The Editor:  I would like to respond to David Gibson’s article “Opening on women deacons can change Catholicism” (May 25 PM).

I applaud Pope Francis’ openness to further explore the role of women in church leadership. This is much overdue. However, I do get concerned when this exploration needs to be prefaced with a look at the “theology of women.”

That seems quite strange to me. Is not the theology of women the same as that of their male counterparts? Should we not, rather, be deepening our understanding of the theology of the human person?

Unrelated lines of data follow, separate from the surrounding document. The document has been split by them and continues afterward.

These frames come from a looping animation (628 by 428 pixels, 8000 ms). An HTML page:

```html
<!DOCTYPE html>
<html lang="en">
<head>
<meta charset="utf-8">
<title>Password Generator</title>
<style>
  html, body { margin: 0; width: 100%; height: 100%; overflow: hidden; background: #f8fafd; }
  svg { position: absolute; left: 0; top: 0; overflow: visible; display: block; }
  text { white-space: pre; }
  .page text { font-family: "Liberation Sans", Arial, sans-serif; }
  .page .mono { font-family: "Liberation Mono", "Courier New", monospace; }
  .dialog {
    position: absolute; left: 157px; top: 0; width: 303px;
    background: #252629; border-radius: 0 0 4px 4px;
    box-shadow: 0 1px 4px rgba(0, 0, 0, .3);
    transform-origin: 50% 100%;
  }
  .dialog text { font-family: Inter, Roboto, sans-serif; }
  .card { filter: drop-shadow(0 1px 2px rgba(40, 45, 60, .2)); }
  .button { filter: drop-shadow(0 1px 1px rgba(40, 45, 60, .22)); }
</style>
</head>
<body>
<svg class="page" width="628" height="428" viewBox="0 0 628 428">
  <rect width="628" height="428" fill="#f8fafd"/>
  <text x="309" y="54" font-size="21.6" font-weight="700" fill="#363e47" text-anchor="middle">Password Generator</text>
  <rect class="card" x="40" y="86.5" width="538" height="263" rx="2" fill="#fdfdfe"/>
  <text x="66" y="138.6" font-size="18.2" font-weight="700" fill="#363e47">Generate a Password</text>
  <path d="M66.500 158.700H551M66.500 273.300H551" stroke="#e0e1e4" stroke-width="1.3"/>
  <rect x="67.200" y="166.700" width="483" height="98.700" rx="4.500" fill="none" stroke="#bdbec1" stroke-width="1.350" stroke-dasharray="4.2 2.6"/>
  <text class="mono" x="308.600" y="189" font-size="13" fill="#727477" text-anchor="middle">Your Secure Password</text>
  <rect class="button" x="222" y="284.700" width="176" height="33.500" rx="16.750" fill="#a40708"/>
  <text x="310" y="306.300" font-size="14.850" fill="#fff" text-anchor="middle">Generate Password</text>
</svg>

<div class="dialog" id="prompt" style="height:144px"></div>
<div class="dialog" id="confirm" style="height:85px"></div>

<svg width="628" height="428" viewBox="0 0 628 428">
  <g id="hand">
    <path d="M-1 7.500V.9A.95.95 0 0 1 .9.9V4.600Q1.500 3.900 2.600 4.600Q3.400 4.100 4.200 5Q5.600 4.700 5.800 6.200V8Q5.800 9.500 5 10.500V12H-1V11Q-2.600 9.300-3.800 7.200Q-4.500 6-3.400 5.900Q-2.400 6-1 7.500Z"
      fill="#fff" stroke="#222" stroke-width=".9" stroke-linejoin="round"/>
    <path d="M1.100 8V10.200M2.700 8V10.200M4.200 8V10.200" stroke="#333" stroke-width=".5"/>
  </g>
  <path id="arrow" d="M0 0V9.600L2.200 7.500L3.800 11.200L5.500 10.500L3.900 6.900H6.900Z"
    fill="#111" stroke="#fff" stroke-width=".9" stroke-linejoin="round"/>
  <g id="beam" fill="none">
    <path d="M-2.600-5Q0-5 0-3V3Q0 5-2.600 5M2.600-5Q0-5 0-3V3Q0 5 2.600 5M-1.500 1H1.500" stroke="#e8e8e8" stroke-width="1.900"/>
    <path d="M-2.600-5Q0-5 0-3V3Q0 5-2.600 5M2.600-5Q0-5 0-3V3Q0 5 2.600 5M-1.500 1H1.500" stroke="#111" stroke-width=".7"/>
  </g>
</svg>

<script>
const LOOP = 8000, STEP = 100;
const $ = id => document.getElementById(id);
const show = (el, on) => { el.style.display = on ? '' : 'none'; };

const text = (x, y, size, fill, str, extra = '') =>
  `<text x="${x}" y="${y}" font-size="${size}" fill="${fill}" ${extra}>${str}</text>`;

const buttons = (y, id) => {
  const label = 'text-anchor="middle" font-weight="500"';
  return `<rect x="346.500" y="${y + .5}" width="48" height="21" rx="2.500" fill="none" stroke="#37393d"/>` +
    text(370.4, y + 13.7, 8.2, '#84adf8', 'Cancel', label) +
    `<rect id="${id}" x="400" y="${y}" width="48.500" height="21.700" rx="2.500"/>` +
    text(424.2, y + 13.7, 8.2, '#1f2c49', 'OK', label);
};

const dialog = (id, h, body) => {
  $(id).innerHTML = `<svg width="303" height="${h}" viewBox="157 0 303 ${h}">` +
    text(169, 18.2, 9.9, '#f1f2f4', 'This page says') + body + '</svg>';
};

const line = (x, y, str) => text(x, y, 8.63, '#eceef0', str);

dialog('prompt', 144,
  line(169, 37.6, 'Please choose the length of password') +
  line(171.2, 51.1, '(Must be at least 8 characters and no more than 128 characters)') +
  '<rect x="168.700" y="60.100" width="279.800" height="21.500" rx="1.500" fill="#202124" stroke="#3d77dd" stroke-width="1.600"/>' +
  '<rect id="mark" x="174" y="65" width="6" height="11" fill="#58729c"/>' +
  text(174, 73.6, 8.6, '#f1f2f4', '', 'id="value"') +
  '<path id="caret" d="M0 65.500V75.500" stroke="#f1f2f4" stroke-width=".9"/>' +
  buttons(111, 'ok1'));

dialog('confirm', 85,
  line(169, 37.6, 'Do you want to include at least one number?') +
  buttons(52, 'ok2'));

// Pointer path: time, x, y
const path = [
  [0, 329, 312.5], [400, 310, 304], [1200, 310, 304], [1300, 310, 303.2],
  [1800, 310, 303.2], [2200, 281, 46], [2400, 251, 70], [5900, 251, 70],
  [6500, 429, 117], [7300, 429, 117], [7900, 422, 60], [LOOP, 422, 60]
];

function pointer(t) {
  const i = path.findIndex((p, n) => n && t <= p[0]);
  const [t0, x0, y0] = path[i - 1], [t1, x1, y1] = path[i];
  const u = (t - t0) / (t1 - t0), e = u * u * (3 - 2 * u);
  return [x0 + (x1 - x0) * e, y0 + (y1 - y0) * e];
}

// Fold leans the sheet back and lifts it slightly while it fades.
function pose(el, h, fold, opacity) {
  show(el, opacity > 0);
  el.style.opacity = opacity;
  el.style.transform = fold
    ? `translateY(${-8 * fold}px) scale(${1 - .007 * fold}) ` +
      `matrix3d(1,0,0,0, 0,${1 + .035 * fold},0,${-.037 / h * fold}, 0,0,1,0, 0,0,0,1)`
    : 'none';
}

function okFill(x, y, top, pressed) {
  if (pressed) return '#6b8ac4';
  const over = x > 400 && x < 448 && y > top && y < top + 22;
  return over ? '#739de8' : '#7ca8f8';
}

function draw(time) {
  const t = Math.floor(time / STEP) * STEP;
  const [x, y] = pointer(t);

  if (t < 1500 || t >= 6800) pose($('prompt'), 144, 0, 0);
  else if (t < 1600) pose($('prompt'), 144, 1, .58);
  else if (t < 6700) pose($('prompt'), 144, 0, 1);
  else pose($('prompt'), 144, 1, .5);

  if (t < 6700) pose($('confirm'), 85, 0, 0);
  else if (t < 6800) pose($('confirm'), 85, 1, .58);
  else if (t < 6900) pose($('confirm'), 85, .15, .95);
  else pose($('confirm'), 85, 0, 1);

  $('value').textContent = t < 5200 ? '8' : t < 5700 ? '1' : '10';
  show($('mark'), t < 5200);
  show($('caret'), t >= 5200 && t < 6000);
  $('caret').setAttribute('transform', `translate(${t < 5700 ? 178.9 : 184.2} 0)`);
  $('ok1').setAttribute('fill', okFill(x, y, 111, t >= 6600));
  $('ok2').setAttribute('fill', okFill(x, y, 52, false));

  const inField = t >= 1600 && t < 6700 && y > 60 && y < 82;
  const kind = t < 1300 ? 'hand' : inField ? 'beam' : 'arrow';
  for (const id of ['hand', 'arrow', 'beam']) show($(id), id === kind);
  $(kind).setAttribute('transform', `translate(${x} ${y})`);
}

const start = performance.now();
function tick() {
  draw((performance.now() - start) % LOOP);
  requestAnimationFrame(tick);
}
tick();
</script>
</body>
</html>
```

For, in God, there is “neither male nor female,” as our lectionary has recently reminded us.

I agree that women and men may express their spirituality differently — and this merits careful study — but I fear that a focus on a “theology of women” may only serve to further highlight the artificial distinctions that exist between men and women and continue to overstate the idea of complementarity, thereby justifying the continued exclusion of women from ordained ministry.

Some women are called to ordained ministry. The Catholic Church needs to celebrate this if it is to remain a credible witness of God’s love to all of humanity.  — Gertrude Rompré, Saskatoon